As stated above, it is only in Christ that these young women can be free. It is only in and through faith in Christ that these girls’ traumatizing experiences can be healed, and their lives restored. But, what happens when this doesn’t happen quickly, but over painstaking amounts of time? What happens when everything in the world makes it look like Christ is not at work?
We must, after everything, put on the armor of God and stand firm, as Ephesians 6:13 exhorts. We must remember that Christ’s timing is not our timing (2 Peter 3:9), and that “…there is a time and a way for everything, although man’s trouble lies heavy on him” (Ecclesiastes 8:6, “for” omitted). Yet, in the midst of all this standing and persevering, it’s even more important to remember that Christ is a compassionate God who considers His people His friends: “Instead, I have called you friends, for everything that I learned from my Father I have made known to you” (John 15:15b, NIV). Knowing that we are God’s friends allows us to “cast all [our] anxiety on Him, for He cares on us” (1 Peter 5:7, NIV). Truly, these girls do not need to be heavy laden. In Christ, the burdens of their painful past can be lifted. In Christ, they can find true rest.
“Come to me, all you who are weary and burdened, and I will give you rest. Take my yoke upon you and learn from me, for I am gentle and humble in heart, and you will find rest for your souls. For my yoke is easy and my burden is light.” (Matthew 11:28-30, NIV)
It is also important to remember that Christ sees their burdens, whether they bring them to Him or not. The same kind of distress these people have experienced was experienced by Israel during their exile in Babylon. Israel was destroyed; their walls were in shambles, and the people were in Babylonian captivity. During such times of loss, it was almost impossible to keep in mind that Christ was for His children, and knew their plight. Yet, these very truths were all affirmed in Isaiah 49:
“Can a mother forget the baby at her breast
and have no compassion on the child she has borne?
Though she may forget,
I will not forget you!
See, I have engraved you on the palms of my hands;
your (ruined) walls are ever before me.” (Isaiah 49:15-16, “ruined” mine)
The girls who are now in physical freedom must be free spiritually, mentally, and emotionally by Christ from the bondage of their past terrifying experiences. They need to know that just like Israel, they have not been forgotten– and that Christ is near to them during such horrible times. These girls need to find rest in the arms of Jesus, both inside and outside captivity. For these reasons, we pray.
Please pray for these beautiful people, that as they continue on in their normal everyday lives, that the Lord would show Himself to them through any and all means, that they may know Him. Pray that as they know Him– and only as they know Him– their minds and hearts would slowly (but quite surely) be healed of the trauma they’ve experienced. Pray that as they continue to seek the Lord, He’d use these horrible experiences for good, as He has promised:
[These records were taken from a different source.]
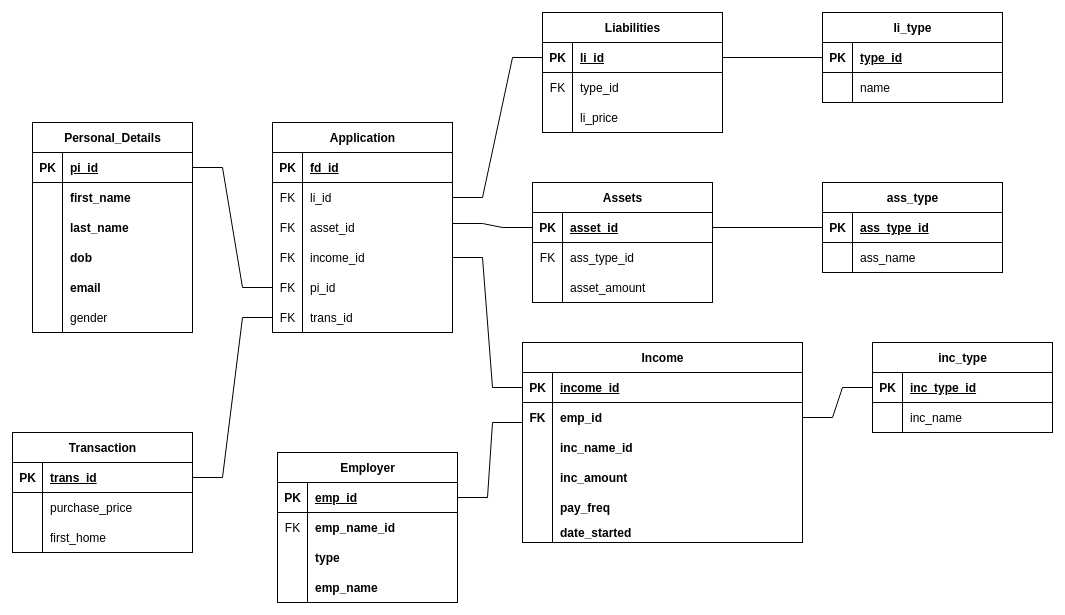
<!DOCTYPE html>
<html lang="en">
<head>
<meta charset="utf-8">
<title>Application entity relationship diagram</title>
<style>
:root { --ink: #000; --paper: #fff; }
* { box-sizing: border-box; margin: 0; padding: 0; }
html, body { width: 1065px; height: 615px; overflow: hidden; background: var(--paper); }
.diagram {
  position: relative; width: 1065px; height: 615px; overflow: hidden;
  font: 12px/30px "Liberation Sans", Arial, sans-serif; color: var(--ink);
}
.links { position: absolute; left: 0; top: 0; fill: none; stroke: var(--ink); stroke-width: 1; }
.entity {
  position: absolute; left: var(--x); top: var(--y); width: var(--w);
  display: flex; flex-direction: column;
  border: 1px solid var(--ink); background: var(--paper);
}
.entity h2 { height: 29px; font-size: 12px; font-weight: 700; text-align: center; }
.entity ul { list-style: none; }
.entity li { display: flex; height: 30px; }
.entity li.primary, .entity li.primary + li { box-shadow: inset 0 1px 0 var(--ink); }
.entity li.short { height: 20px; line-height: 20px; }
.key { flex: 0 0 30px; padding-top: 1px; text-align: center; border-right: 1px solid var(--ink); }
.field { flex: 1; padding: 1px 0 0 7px; white-space: nowrap; }
.primary, .required { font-weight: 700; }
.primary .field { text-decoration: underline; }
#personal-details { --x: 32px; --y: 122px; --w: 161px; }
#application { --x: 272px; --y: 122px; --w: 181px; }
#liabilities { --x: 542px; --y: 12px; --w: 181px; }
#li-type { --x: 822px; --y: 12px; --w: 181px; }
#assets { --x: 532px; --y: 182px; --w: 181px; }
#ass-type { --x: 822px; --y: 182px; --w: 181px; }
#income { --x: 522px; --y: 342px; --w: 281px; }
#inc-type { --x: 872px; --y: 342px; --w: 181px; }
#transaction { --x: 12px; --y: 432px; --w: 181px; }
#employer { --x: 277px; --y: 452px; --w: 181px; }
</style>
</head>
<body>
<main class="diagram">
  <svg class="links" width="1065" height="615" viewBox="0 0 1065 615" aria-hidden="true">
    <polyline points="192,167.5 222.5,167.5 242.5,287.5 273,287.5"/>
    <polyline points="192,477.5 222.5,477.5 242.5,317.5 273,317.5"/>
    <polyline points="452,197.5 482.5,197.5 512.5,57.5 543,57.5"/>
    <polyline points="452,223.5 482.5,223.5 502.5,227.5 533,227.5"/>
    <polyline points="452,257.5 482.5,257.5 492.5,387.5 523,387.5"/>
    <polyline points="457,497.5 487.5,497.5 492.5,422.5 523,422.5"/>
    <polyline points="802,417.5 832.5,417.5 842.5,387.5 873,387.5"/>
    <line x1="722" y1="57.5" x2="823" y2="57.5"/>
    <line x1="712" y1="227.5" x2="823" y2="227.5"/>
  </svg>

  <section class="entity" id="personal-details">
    <h2>Personal_Details</h2>
    <ul>
      <li class="primary"><span class="key">PK</span><span class="field">pi_id</span></li>
      <li class="required"><span class="key"></span><span class="field">first_name</span></li>
      <li class="required"><span class="key"></span><span class="field">last_name</span></li>
      <li class="required"><span class="key"></span><span class="field">dob</span></li>
      <li class="required"><span class="key"></span><span class="field">email</span></li>
      <li><span class="key"></span><span class="field">gender</span></li>
    </ul>
  </section>

  <section class="entity" id="application">
    <h2>Application</h2>
    <ul>
      <li class="primary"><span class="key">PK</span><span class="field">fd_id</span></li>
      <li><span class="key">FK</span><span class="field">li_id</span></li>
      <li><span class="key">FK</span><span class="field">asset_id</span></li>
      <li><span class="key">FK</span><span class="field">income_id</span></li>
      <li><span class="key">FK</span><span class="field">pi_id</span></li>
      <li><span class="key">FK</span><span class="field">trans_id</span></li>
    </ul>
  </section>

  <section class="entity" id="liabilities">
    <h2>Liabilities</h2>
    <ul>
      <li class="primary"><span class="key">PK</span><span class="field">li_id</span></li>
      <li><span class="key">FK</span><span class="field">type_id</span></li>
      <li><span class="key"></span><span class="field">li_price</span></li>
    </ul>
  </section>

  <section class="entity" id="li-type">
    <h2>li_type</h2>
    <ul>
      <li class="primary"><span class="key">PK</span><span class="field">type_id</span></li>
      <li><span class="key"></span><span class="field">name</span></li>
    </ul>
  </section>

  <section class="entity" id="assets">
    <h2>Assets</h2>
    <ul>
      <li class="primary"><span class="key">PK</span><span class="field">asset_id</span></li>
      <li><span class="key">FK</span><span class="field">ass_type_id</span></li>
      <li><span class="key"></span><span class="field">asset_amount</span></li>
    </ul>
  </section>

  <section class="entity" id="ass-type">
    <h2>ass_type</h2>
    <ul>
      <li class="primary"><span class="key">PK</span><span class="field">ass_type_id</span></li>
      <li><span class="key"></span><span class="field">ass_name</span></li>
    </ul>
  </section>

  <section class="entity" id="income">
    <h2>Income</h2>
    <ul>
      <li class="primary"><span class="key">PK</span><span class="field">income_id</span></li>
      <li class="required"><span class="key">FK</span><span class="field">emp_id</span></li>
      <li class="required"><span class="key"></span><span class="field">inc_name_id</span></li>
      <li class="required"><span class="key"></span><span class="field">inc_amount</span></li>
      <li class="required"><span class="key"></span><span class="field">pay_freq</span></li>
      <li class="required short"><span class="key"></span><span class="field">date_started</span></li>
    </ul>
  </section>

  <section class="entity" id="inc-type">
    <h2>inc_type</h2>
    <ul>
      <li class="primary"><span class="key">PK</span><span class="field">inc_type_id</span></li>
      <li><span class="key"></span><span class="field">inc_name</span></li>
    </ul>
  </section>

  <section class="entity" id="transaction">
    <h2>Transaction</h2>
    <ul>
      <li class="primary"><span class="key">PK</span><span class="field">trans_id</span></li>
      <li><span class="key"></span><span class="field">purchase_price</span></li>
      <li><span class="key"></span><span class="field">first_home</span></li>
    </ul>
  </section>

  <section class="entity" id="employer">
    <h2>Employer</h2>
    <ul>
      <li class="primary"><span class="key">PK</span><span class="field">emp_id</span></li>
      <li><span class="key">FK</span><span class="field required">emp_name_id</span></li>
      <li class="required"><span class="key"></span><span class="field">type</span></li>
      <li class="required"><span class="key"></span><span class="field">emp_name</span></li>
    </ul>
  </section>
</main>
</body>
</html>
“And we know that in all things God works for the good of those who love him, who have been called according to his purpose.” (Romans 8:28, NIV)
Amongst these things, also pray that the men, women, girls and boys still in captivity would be used to bring their captors to Christ, and would be favorably treated while in captivity. Pray that they’d be out of captivity, and back with their families, soon.
Let the restoration, strengthening, and healing of these beautiful, invaluable hearts and minds begin.